TASK DIRECTIONS -> Those lines of the data that hold the word "hash" are to be copied out.

□ □ □ □ □ □ □

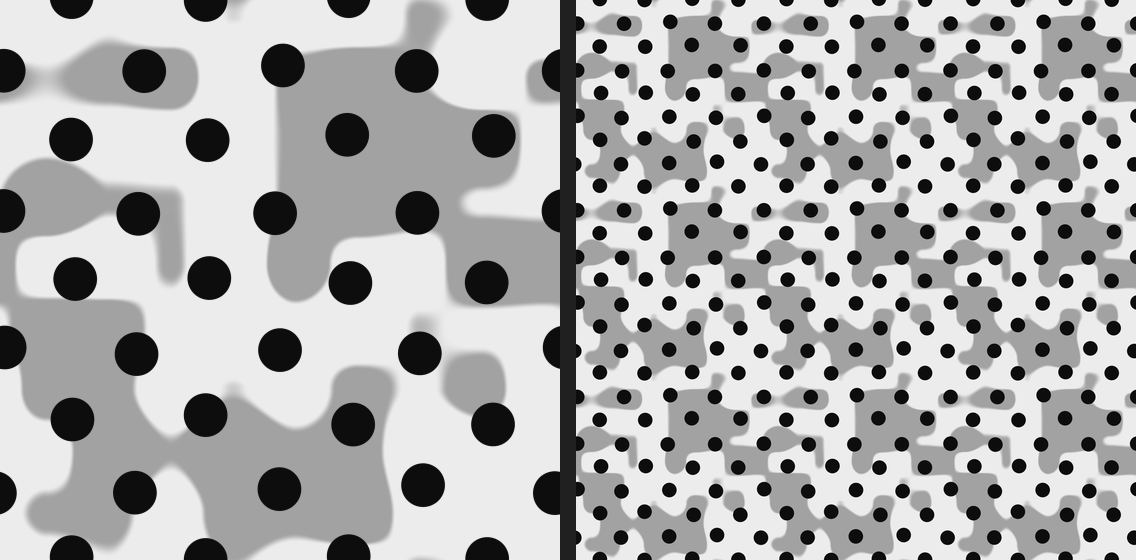
Left, the tile; right, the same tile 3 across and 3 down.
Reproduce this pattern procedurally as a WebGL 1 fragment shader.

```glsl
precision highp float;
// Staggered black dots over soft-edged grey blobs on a pale ground, tiling.

uniform vec2 u_resolution;

float hash(vec2 p) {
  return fract(sin(dot(p, vec2(127.1, 311.7))) * 43758.5453);
}

// Value noise that wraps after a whole number of cells.
float wrappedNoise(vec2 p, float period) {
  vec2 cell = floor(p);
  vec2 f = fract(p);
  vec2 w = f * f * (3.0 - 2.0 * f);
  vec2 a = mod(cell, period);
  vec2 b = mod(cell + 1.0, period);
  float low = mix(hash(a), hash(vec2(b.x, a.y)), w.x);
  float high = mix(hash(vec2(a.x, b.y)), hash(b), w.x);
  return mix(low, high, w.y);
}

// Distance to the nearest dot edge, in lattice cells.
float dotDistance(vec2 p, float period) {
  vec2 nearest = floor(p + 0.5);
  float d = 1.0;
  for (int j = -1; j <= 1; j++) {
    for (int i = -1; i <= 1; i++) {
      vec2 node = nearest + vec2(float(i), float(j));
      // Only every other node carries a dot, as on a chessboard.
      if (mod(node.x + node.y, 2.0) > 0.5) {
        vec2 id = mod(node, period);
        vec2 jitter = vec2(hash(id + 17.3), hash(id + 41.9)) - 0.5;
        d = min(d, length(p - node - 0.15 * jitter) - 0.312);
      }
    }
  }
  return d;
}

void main() {
  vec2 uv = gl_FragCoord.xy / u_resolution;

  // Grey blobs with a blurred rim.
  float blob = smoothstep(0.47, 0.55, wrappedNoise(uv * 9.0 + 0.25, 9.0));
  vec3 color = mix(vec3(0.927, 0.924, 0.927), vec3(0.637), blob);

  // Crisp dots, eight half-steps across and down.
  float pixel = 8.0 / min(u_resolution.x, u_resolution.y);
  float ink = 1.0 - smoothstep(-0.7 * pixel, 0.7 * pixel, dotDistance(uv * 8.0, 8.0));
  color = mix(color, vec3(0.05), ink);

  gl_FragColor = vec4(color, 1.0);
}
```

□ □ □ □ □ □ □

RESPONSE ->
float hash(vec2 p) {
  float low = mix(hash(a), hash(vec2(b.x, a.y)), w.x);
  float high = mix(hash(vec2(a.x, b.y)), hash(b), w.x);
        vec2 jitter = vec2(hash(id + 17.3), hash(id + 41.9)) - 0.5;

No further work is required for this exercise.